The design for the Boundary Street Estate was far removed from the usual housing for the poor. Four-storey mansion blocks of varying size were to be built along wide, tree lined streets radiating from a central garden, with shops, a laundry and workshops for residents, with the existing schools and churches included within the plan. It would be a model development providing all that the residents would need, it would be sanitary, open and airy – and dry. No pubs were included in the design and no shops would be able to sell liquor. The first block to be completed was Streetley Buildings on Mount Street, (demolished in 1967), with residents moving in during 1897. Despite the intention for the estate to house the ‘deserving poor’, only 11 of the original Old Nichol residents were amongst the 5,100 housed in the Boundary Street Estate. Amongst those who were granted properties were policemen, nurses and teachers, as well as ‘ordinary workers’. The Prince of Wales and Princess Alexandra inaugurated the Boundary Street Estate on Saturday 3rd March 1900, when Calvert Avenue was decorated with union flags, masts and streamers, with music provided by the 4th East Surrey Rifle Volunteers. A marquee was erected near Arnold Circus where the Prince delivered his speech to dignitaries and guests, and covered walkways led to selected properties for the Royal party and ticket holders to view. The Old Nichol was dead and the Boundary Street Estate was born.

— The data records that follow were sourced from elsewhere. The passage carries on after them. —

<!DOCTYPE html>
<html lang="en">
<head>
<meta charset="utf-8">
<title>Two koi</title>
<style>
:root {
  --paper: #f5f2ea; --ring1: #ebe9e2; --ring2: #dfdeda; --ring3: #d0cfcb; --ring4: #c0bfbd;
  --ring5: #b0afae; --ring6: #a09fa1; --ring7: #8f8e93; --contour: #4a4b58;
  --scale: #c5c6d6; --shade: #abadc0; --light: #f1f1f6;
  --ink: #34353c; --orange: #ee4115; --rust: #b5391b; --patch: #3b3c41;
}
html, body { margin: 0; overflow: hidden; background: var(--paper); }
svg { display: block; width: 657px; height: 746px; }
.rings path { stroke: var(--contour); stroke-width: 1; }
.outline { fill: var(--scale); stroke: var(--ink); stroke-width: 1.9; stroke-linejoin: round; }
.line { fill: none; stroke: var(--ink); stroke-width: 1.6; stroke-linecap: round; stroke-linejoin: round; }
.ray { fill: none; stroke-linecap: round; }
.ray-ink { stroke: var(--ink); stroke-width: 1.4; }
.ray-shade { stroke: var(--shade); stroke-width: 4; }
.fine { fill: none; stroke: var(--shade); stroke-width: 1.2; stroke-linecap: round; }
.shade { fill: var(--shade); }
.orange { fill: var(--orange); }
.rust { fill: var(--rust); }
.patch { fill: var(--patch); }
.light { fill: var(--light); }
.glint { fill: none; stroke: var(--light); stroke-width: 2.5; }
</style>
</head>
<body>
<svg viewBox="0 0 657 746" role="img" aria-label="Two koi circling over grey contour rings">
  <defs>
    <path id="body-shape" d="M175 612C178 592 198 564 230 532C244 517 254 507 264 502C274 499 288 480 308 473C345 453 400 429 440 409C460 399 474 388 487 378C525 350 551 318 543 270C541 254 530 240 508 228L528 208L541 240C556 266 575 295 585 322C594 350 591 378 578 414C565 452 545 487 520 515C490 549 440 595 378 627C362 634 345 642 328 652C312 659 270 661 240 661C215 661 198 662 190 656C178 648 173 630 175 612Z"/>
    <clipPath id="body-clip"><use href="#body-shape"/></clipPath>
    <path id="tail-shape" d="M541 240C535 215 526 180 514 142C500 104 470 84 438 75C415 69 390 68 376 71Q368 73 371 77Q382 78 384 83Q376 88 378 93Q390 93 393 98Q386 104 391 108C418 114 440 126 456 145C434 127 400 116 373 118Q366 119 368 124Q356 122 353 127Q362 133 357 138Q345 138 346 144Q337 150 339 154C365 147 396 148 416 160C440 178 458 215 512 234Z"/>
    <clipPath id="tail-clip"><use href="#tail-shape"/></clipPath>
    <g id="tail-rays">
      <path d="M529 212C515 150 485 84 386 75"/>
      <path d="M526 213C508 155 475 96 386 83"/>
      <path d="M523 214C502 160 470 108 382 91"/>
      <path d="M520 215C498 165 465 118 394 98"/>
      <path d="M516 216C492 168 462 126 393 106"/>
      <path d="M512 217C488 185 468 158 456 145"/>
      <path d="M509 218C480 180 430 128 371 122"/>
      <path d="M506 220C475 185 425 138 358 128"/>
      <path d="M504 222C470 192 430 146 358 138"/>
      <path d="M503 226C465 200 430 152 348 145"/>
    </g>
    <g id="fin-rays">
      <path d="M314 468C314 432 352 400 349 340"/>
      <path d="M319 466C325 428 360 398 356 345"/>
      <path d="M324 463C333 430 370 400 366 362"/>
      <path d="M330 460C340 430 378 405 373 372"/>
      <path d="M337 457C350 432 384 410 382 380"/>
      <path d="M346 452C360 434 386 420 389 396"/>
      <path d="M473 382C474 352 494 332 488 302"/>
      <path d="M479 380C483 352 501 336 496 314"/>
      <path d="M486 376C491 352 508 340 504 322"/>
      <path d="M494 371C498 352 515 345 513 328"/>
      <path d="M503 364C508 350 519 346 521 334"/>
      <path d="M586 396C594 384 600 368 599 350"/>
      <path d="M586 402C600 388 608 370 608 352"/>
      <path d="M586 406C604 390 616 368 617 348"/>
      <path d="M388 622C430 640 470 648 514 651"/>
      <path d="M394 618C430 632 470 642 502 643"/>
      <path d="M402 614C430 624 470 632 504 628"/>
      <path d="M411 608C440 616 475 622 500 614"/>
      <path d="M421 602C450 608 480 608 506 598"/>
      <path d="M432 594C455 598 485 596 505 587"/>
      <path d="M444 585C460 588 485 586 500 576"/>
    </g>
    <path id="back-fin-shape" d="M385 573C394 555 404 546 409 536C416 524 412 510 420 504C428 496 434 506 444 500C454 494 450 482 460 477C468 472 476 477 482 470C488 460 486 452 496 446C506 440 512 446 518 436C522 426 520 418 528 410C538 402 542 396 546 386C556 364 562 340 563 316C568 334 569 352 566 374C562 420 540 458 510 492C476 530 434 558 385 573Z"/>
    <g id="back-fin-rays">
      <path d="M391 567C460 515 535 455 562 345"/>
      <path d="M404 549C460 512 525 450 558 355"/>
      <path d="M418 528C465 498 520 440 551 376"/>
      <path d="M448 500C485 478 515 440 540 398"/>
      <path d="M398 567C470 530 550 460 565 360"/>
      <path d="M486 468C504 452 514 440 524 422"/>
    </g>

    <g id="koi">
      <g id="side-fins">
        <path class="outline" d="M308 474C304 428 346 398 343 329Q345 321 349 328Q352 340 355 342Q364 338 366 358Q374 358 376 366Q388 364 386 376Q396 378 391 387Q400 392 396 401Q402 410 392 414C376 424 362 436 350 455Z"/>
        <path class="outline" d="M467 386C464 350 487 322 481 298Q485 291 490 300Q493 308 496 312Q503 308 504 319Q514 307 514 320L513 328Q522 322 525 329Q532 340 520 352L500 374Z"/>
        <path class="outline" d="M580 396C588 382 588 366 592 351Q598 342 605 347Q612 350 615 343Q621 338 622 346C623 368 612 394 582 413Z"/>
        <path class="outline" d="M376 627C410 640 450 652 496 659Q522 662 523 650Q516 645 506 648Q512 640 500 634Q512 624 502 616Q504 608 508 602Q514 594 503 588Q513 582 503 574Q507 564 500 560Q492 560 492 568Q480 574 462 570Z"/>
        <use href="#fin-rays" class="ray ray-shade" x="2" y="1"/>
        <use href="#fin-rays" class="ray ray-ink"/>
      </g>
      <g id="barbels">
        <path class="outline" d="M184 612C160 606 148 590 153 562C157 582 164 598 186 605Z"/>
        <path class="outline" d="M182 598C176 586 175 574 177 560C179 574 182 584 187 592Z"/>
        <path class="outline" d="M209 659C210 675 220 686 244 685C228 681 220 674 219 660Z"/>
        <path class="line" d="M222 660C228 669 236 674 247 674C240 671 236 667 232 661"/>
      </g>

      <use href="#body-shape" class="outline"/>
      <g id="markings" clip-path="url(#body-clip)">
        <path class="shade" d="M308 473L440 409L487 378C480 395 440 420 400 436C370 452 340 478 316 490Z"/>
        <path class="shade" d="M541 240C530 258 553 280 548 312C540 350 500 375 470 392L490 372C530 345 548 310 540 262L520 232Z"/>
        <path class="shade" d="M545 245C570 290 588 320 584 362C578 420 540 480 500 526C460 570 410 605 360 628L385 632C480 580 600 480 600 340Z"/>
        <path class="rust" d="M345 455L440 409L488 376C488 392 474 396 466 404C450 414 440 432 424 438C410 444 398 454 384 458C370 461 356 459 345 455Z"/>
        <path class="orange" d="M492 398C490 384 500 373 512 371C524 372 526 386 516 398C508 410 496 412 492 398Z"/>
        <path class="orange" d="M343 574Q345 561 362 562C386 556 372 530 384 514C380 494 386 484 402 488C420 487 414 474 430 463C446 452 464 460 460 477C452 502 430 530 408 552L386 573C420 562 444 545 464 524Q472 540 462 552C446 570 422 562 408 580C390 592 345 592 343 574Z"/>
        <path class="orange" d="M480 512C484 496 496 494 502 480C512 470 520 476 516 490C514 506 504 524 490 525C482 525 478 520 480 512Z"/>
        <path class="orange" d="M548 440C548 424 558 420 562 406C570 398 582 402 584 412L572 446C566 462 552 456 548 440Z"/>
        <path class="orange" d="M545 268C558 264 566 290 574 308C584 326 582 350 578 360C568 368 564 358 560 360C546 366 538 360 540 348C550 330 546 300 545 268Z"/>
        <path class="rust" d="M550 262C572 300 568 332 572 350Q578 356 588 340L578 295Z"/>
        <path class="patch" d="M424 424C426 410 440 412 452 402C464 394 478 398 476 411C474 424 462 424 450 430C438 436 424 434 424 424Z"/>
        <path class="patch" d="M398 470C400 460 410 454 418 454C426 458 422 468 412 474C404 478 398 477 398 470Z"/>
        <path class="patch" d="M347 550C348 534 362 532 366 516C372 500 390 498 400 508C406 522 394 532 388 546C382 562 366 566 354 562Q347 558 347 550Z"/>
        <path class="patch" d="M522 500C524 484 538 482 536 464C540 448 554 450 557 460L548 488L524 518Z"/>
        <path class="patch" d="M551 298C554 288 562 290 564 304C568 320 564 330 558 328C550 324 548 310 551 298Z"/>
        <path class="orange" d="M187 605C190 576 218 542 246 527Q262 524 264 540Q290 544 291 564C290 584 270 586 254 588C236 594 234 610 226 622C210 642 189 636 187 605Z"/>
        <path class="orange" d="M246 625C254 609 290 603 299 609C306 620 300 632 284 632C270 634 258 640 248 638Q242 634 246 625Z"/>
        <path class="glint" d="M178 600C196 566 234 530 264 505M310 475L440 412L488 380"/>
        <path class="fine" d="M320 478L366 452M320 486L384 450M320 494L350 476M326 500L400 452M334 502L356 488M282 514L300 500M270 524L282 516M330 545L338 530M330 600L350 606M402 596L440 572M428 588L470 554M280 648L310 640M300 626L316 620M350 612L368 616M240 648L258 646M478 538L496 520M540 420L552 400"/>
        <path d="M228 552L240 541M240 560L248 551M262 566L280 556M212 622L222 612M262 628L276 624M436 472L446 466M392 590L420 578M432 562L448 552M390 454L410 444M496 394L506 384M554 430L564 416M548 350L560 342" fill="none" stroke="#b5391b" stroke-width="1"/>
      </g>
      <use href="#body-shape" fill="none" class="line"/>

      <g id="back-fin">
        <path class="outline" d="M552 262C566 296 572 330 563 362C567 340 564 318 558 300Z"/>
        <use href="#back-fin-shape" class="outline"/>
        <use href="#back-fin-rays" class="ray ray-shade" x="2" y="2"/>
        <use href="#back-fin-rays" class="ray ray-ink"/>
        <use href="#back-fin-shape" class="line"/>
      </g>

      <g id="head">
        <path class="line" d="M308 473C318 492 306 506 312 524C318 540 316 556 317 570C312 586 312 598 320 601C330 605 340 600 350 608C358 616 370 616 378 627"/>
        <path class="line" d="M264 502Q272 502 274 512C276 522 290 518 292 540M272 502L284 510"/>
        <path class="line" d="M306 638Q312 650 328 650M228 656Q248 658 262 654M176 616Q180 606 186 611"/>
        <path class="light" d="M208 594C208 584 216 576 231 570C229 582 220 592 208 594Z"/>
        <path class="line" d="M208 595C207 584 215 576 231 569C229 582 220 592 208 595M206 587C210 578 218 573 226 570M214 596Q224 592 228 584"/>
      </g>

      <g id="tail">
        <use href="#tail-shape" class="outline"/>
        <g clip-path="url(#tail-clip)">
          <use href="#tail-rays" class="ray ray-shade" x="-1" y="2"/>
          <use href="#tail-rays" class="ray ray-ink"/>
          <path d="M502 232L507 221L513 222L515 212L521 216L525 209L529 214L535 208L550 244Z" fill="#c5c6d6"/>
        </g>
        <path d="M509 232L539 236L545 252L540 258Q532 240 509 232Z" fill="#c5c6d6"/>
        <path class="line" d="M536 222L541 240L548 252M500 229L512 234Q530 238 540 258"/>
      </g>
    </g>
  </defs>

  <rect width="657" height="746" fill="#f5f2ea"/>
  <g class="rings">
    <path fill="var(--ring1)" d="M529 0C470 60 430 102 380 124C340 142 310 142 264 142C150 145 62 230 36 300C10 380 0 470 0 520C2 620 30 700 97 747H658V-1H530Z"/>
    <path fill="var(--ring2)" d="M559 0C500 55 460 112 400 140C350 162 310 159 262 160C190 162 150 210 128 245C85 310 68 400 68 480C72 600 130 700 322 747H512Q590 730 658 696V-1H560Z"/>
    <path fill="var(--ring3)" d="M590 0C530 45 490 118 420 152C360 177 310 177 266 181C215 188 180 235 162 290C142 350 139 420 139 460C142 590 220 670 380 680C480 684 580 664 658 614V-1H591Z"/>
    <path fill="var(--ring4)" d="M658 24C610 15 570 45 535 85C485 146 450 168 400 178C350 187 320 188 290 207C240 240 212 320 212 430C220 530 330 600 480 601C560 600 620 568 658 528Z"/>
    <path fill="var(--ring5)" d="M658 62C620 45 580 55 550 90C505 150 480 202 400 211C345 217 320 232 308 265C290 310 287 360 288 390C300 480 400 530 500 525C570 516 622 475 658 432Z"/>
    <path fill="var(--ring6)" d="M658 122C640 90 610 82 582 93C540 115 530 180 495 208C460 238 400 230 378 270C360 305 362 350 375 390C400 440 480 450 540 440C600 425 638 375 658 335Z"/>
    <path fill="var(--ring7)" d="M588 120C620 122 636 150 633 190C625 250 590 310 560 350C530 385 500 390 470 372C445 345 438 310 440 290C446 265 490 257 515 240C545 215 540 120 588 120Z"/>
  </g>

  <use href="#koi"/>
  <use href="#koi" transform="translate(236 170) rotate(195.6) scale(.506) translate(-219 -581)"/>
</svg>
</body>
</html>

Peter Ackroyd: London – The Biography
Steven Inwood: A History of London
Sarah Wise: The Blackest Streets
London Metropolitan Archives
Tower Hamlets History Online/
East London History Society – website
© Boundary Estate Community Launderette Company Limited 2010